A bathing beauty of its genre, “Val” contends as a witty Mephistophelian comedy-horror. The demonic good time can now be enjoyed on a region free Blu-ray release from Dread Central’s home video label, Epic Pictures, distributed by MVD Visual. The not rated, 81-minute film is presented a widescreen 1.78:1 aspect ratio with not really much to negatively critique on the image quality that’s quite sharp from the compression of a BD50. Keelan Carothers’ hard lit and red-hot neon glow of warm red-light district-like colors inarguably defines the distinct worlds of Fin and Val while flashbacks denote a slightly softer color reduction as a third environment.
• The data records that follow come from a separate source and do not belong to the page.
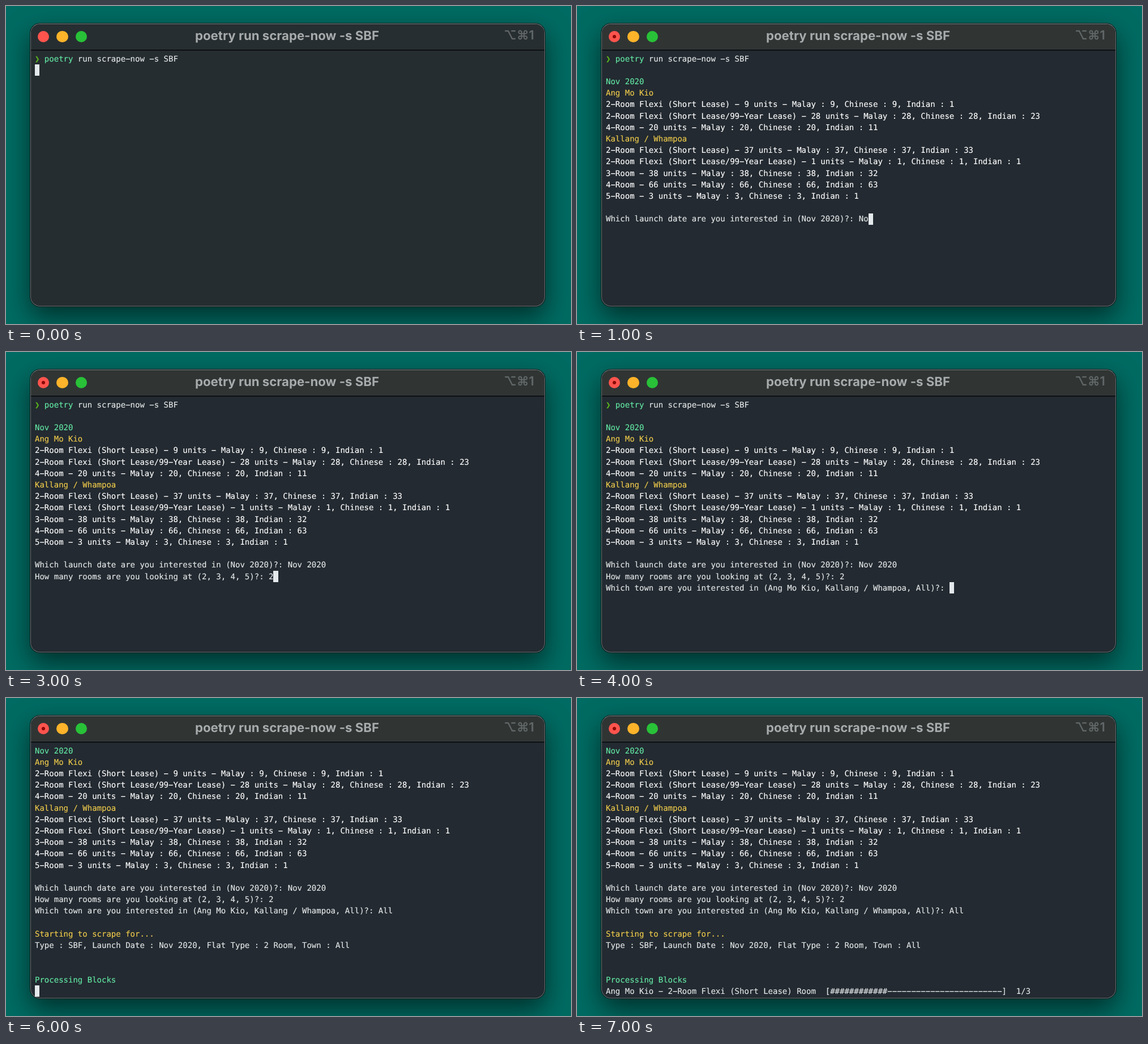
Recreate the animation shown at these times as an HTML page. Size 998 by 561 pixels, loop 8 s.

```html
<!DOCTYPE html>
<html lang="en">
<head>
<meta charset="utf-8">
<title>Terminal session</title>
<style>
  html, body { margin: 0; width: 100%; height: 100%; overflow: hidden; background: #006b62; }
  body { position: relative; text-rendering: geometricPrecision; }
  body > * { position: absolute; box-sizing: border-box; }
  #window {
    left: 43px; top: 31px; width: 909px; height: 499px; overflow: hidden;
    border: 1px solid #686e6f; border-top-color: #7c8283; border-radius: 17px;
    background: #262d31;
    box-shadow: 0 0 0 1px #071c1b, 0 18px 46px rgba(0, 0, 0, .57);
  }
  #bar { height: 46px; border-bottom: 1px solid #050708; box-shadow: 0 1px #14191c; background: #272e31; box-sizing: border-box; }
  .active #window { background: #232a31; }
  .active #bar { background: #303534; }
  .light { top: 43.5px; width: 20.6px; height: 20.6px; border-radius: 50%; }
  .active #close { background: radial-gradient(circle, #8b0905 2.7px, #ff544d 3.5px); }
  .title { font: 700 22.2px/28px Inter, sans-serif; white-space: pre; }
  #name { left: 0; top: 39px; width: 993px; text-align: center; color: #a7abac; }
  #keys { right: 65px; top: 38px; color: #626768; font-weight: 600; }
  #screen {
    left: 51px; top: 83.5px; color: #e4e8e9; white-space: pre;
    font: 14px/20.21px "DejaVu Sans Mono", monospace;
    -webkit-text-stroke: .15px;
  }
  #screen div { height: 20.21px; }
  #screen i {
    display: inline-block; width: 1ch; height: 20.21px; margin-top: -.8px;
    vertical-align: top; background: #e4e9ec;
  }
  .chevron { display: inline-block; width: 1ch; color: #5bb91d; font-weight: bold; }
  .green { color: #63e8a5; }
  .yellow { color: #efcb4c; }
  .white { color: #fff; }
</style>
</head>
<body>
<div id="window"><div id="bar"></div></div>
<div class="light" id="close" style="left:55.5px;background-color:#ff544d"></div>
<div class="light" style="left:89px;background:#fdb32a"></div>
<div class="light" style="left:122.7px;background:#28c138"></div>
<div class="title" id="name">poetry run scrape-now -s SBF</div>
<div class="title" id="keys">⌥⌘1</div>
<div id="screen"></div>
<script>
const STEP = 1000, ROWS = 22;
const cursor = '<i></i>';
const paint = (color, text) => `<span class="${color}">${text}</span>`;
const units = (room, total, indian) => paint('white',
  `${room} - ${total} units - Malay : ${total}, Chinese : ${total}, Indian : ${indian}`);

const short = '2-Room Flexi (Short Lease)';
const mixed = '2-Room Flexi (Short Lease/99-Year Lease)';
const command = paint('chevron', '❯') + ' ' + paint('green', 'poetry') + ' run scrape-now -s SBF';
const listing = [
  command, '',
  paint('green', 'Nov 2020'),
  paint('yellow', 'Ang Mo Kio'),
  units(short, 9, 1), units(mixed, 28, 23), units('4-Room', 20, 11),
  paint('yellow', 'Kallang / Whampoa'),
  units(short, 37, 33), units(mixed, 1, 1),
  units('3-Room', 38, 32), units('4-Room', 66, 63), units('5-Room', 3, 1),
  ''
];
const askDate = 'Which launch date are you interested in (Nov 2020)?: ';
const askRooms = 'How many rooms are you looking at (2, 3, 4, 5)?: ';
const askTown = 'Which town are you interested in (Ang Mo Kio, Kallang / Whampoa, All)?: ';

const dated = [...listing, askDate + 'Nov 2020'];
const sized = [...dated, askRooms + '2'];
const started = [
  ...sized, askTown + 'All', '',
  paint('yellow', 'Starting to scrape for...'),
  'Type : SBF, Launch Date : Nov 2020, Flat Type : 2 Room, Town : All', ''
];
const processing = [...started, '', paint('green', 'Processing Blocks')];
const progress = `Ang Mo Kio - ${short} Room  [${'#'.repeat(12)}${'-'.repeat(24)}]  1/3`;

const screens = [
  [command, cursor],
  [...listing, askDate + 'No' + cursor],
  [...listing, askDate + 'Nov 2020' + cursor],
  [...dated, askRooms + '2' + cursor],
  [...sized, askTown + cursor],
  [...started, cursor],
  [...processing, cursor],
  [...processing, progress]
];

const screen = document.getElementById('screen');
let shown = -1;

function draw() {
  const index = Math.floor(performance.now() / STEP) % screens.length;
  if (index !== shown) {
    shown = index;
    document.body.className = index ? 'active' : '';
    // The terminal face has wide hyphens, so they are set as minus signs.
    screen.innerHTML = screens[index].slice(-ROWS)
      .map(line => `<div>${line.replace(/-/g, '−')}</div>`).join('');
  }
  requestAnimationFrame(draw);
}
draw();
</script>
</body>
</html>
```
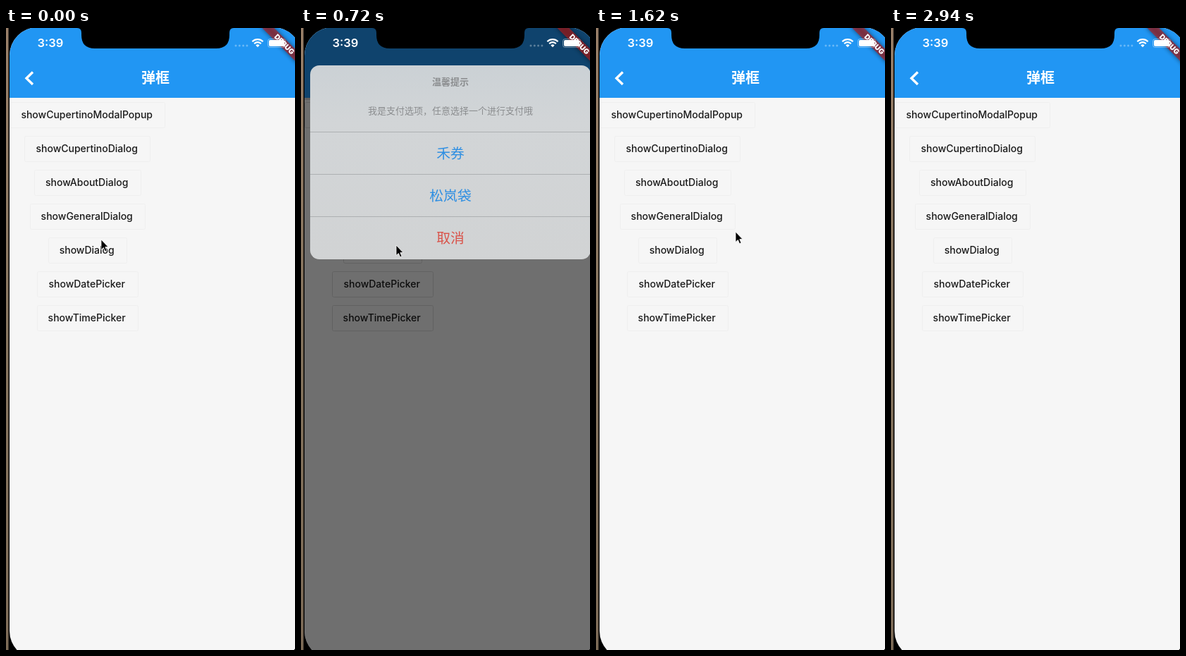
An HTML page for the animation above (3000 ms loop, 410 by 882 pixels).

```html
<!DOCTYPE html>
<html lang="zh">
<head>
<meta charset="utf-8">
<style>
html, body { margin: 0; width: 100%; height: 100%; overflow: hidden; background: #000 }
svg { display: block; width: 410px; height: 882px; font-family: Inter, "Noto Sans CJK SC", "Noto Sans CJK", sans-serif }
.mid { text-anchor: middle }
.buttons { font-size: 14px; font-weight: 500; fill: #1a1a1a }
.line { stroke: #adb0b2; stroke-width: 1 }
</style>
</head>
<body>
<svg viewBox="0 0 410 882">
  <defs>
    <clipPath id="screen"><rect x="5" y="-1" width="414" height="896" rx="40"/></clipPath>
    <clipPath id="pressed"><rect x="59" y="297" width="112" height="36" rx="2"/></clipPath>
    <linearGradient id="wall" x2="0" y2="1">
      <stop stop-color="#9a8069"/><stop offset=".5" stop-color="#85745e"/><stop offset="1" stop-color="#7d6b57"/>
    </linearGradient>
    <linearGradient id="glass" x2="0" y2="1">
      <stop stop-color="#cbd1d5"/><stop offset=".3" stop-color="#d2d5d7"/><stop offset="1" stop-color="#d1d3d4"/>
    </linearGradient>
    <filter id="blur" x="-50%" y="-100%" width="200%" height="300%"><feGaussianBlur stdDeviation="3"/></filter>
  </defs>
  <rect width="410" height="882"/>
  <rect width="3.5" height="882" fill="url(#wall)"/>

  <g clip-path="url(#screen)">
    <rect x="5" width="414" height="882" fill="#f6f6f6"/>
    <rect id="barShadow" x="5" y="99" width="414" height="3" opacity="0"/>
    <rect x="5" y="-1" width="414" height="100" fill="#2196f3"/>
    <path d="M38 62.5L29 71.3L38 80" fill="none" stroke="#fff" stroke-width="3.4"/>
    <text class="mid" x="212" y="78.3" font-size="20" font-weight="600" fill="#fff">弹框</text>
    <g id="boxes" fill="none"></g>
    <g clip-path="url(#pressed)"><circle id="ripple" cx="135" cy="312"/></g>
    <g id="labels" class="buttons mid"></g>
    <rect id="barrier" x="5" y="-1" width="414" height="896"/>

    <g id="panel" class="mid">
      <rect x="13" y="53" width="398" height="275" rx="13" fill="url(#glass)"/>
      <path class="line" d="M13 147.5H411M13 207.5H411M13 267.5H411"/>
      <g font-size="13" fill="#8b8d8f">
        <text x="212" y="81" font-weight="700">温馨提示</text>
        <text x="212" y="121.5">我是支付选项，任意选择一个进行支付哦</text>
      </g>
      <g font-size="19.8" fill="#2f8fe2">
        <text x="212" y="184.5">禾券</text>
        <text x="212" y="245">松岚袋</text>
        <text x="212" y="305" fill="#d9534a">取消</text>
      </g>
    </g>

    <g transform="translate(419 -1) rotate(45)">
      <rect x="-40" y="28" width="80" height="12" opacity=".5" filter="url(#blur)"/>
      <rect x="-40" y="28" width="80" height="12" fill="#b71c1c" fill-opacity=".63"/>
    </g>
    <g fill="#fff">
      <text x="44.5" y="27.3" font-size="16.5" font-weight="600">3:39</text>
      <path d="M326 25h.01M331.3 25h.01M336.6 25h.01M341.9 25h.01" stroke="#fff" stroke-opacity=".32" stroke-width="3" stroke-linecap="round"/>
      <path d="M357 27.3L354.3 24.4A4 4 0 0 1 359.7 24.4Z"/>
      <path d="M352.2 22.2A6.8 6.8 0 0 1 361.8 22.2M349.4 19.3A10.8 10.8 0 0 1 364.6 19.3" fill="none" stroke="#fff" stroke-width="2.2"/>
      <rect x="371.5" y="15.5" width="25" height="12" rx="3.2" fill="none" stroke="#fff" stroke-opacity=".4"/>
      <rect x="373" y="17" width="22" height="9" rx="2"/>
      <text class="mid" transform="translate(419 -1) rotate(45)" y="37.6" font-size="10.2" font-weight="900">DEBUG</text>
    </g>
  </g>
  <path d="M101 0Q107 0 107 7V10Q107 29 126 29H298Q317 29 317 10V7Q317 0 323 0Z"/>
  <path id="cursor" d="M0 0V14.5L3.4 11.5L5.6 16.8L8 15.8L5.8 10.6H10Z" stroke="#fff" stroke-width=".8"/>
</svg>
<script>
const $ = id => document.getElementById(id);
const clamp = v => Math.min(1, Math.max(0, v));
const ramp = (t, from, to) => clamp((t - from) / (to - from));
const smooth = p => p * p * (3 - 2 * p);
const mix = (a, b, p) => a + (b - a) * p;

const buttons = [
  ['showCupertinoModalPopup', 220], ['showCupertinoDialog', 178], ['showAboutDialog', 151],
  ['showGeneralDialog', 163], ['showDialog', 111], ['showDatePicker', 143], ['showTimePicker', 143]
];
buttons.forEach(([name, w], i) => {
  const y = 48 * i;
  $('boxes').innerHTML += `<rect x="${Math.round(115 - w / 2) + .5}" y="${y + 105.5}" width="${w}" height="36" rx="2"/>`;
  $('labels').innerHTML += `<text x="114.7" y="${y + 128}">${name}</text>`;
});

// Cursor path: time, x, y
const path = [
  [0, 135, 300], [240, 135, 308], [900, 135, 308], [1380, 198, 289],
  [1740, 198, 289], [2220, 425, 390], [3000, 425, 390]
];
function cursorAt(t) {
  const i = path.findIndex(p => p[0] > t);
  const [a, b] = [path[i - 1], path[i]];
  const p = smooth(ramp(t, a[0], b[0]));
  return [mix(a[1], b[1], p), mix(a[2], b[2], p)];
}

function draw(now) {
  const t = Math.floor(now % 3000 / 60) * 60; // the picture advances in 60 ms steps
  const open = ramp(t, 425, 575), close = ramp(t, 1500, 1620);
  const show = (1 - (1 - open) ** 1.6) * (1 - close);
  const grey = Math.round(mix(239, 217, clamp(show * 2)));

  $('barrier').setAttribute('opacity', .55 * clamp(show * 1.18));
  $('panel').setAttribute('opacity', show < 1 ? show * .92 : 1);
  $('barShadow').setAttribute('opacity', .15 * show);
  $('boxes').setAttribute('stroke', `rgb(${grey},${grey},${grey})`);
  $('ripple').setAttribute('r', mix(10, 53, ramp(t, 360, 480)));
  $('ripple').setAttribute('opacity', .13 * ramp(t, 340, 420) * (1 - ramp(t, 520, 700)));
  $('cursor').setAttribute('transform', `translate(${cursorAt(t)})`);
}

const start = performance.now();
(function frame() {
  draw(performance.now() - start);
  requestAnimationFrame(frame);
})();
</script>
</body>
</html>
```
There’s good camera work here between in camera foreground and background focusing as well as delectable key lighting on certain medium-closeup shots that pact a punch. The English language 5.1 Dolby Digital audio track has dialogue clarity palpable enough for Misha Reeves’ sharp tongue and quirky humor. Ambient track slips a little in the depth and can blur character spatial relations but there’s plenty of range for a story that’s pretty much sole-centric. Mike Tran, Eric Mitchen and Robot Disco Puma provide the eclectic, synth-rock soundtrack that overwhelms with a booming LFE that leads to a bit crackling distortion during the decimation of decibels of maximum speaker output if not lowered, which then affects the dialogue. Options subtitles include an English SDH and Spanish. Special features include a making of Val featurette narrated by the filmmaking due Aaron Fradkin and Victoria Fratz, two of the pair’s short films – “The Ballerina” and “Happy Birthday,” and a Q&A from Popcorn Frights. Well, here we are at the end of the review and the question still stands of what path would you choose? Personally, I’d go with the sexy, quick-witted, Duke of Hell for a good time, the soul be damned, and you should go with “Val” too for it’s all well-made, well-acted, and well-told story.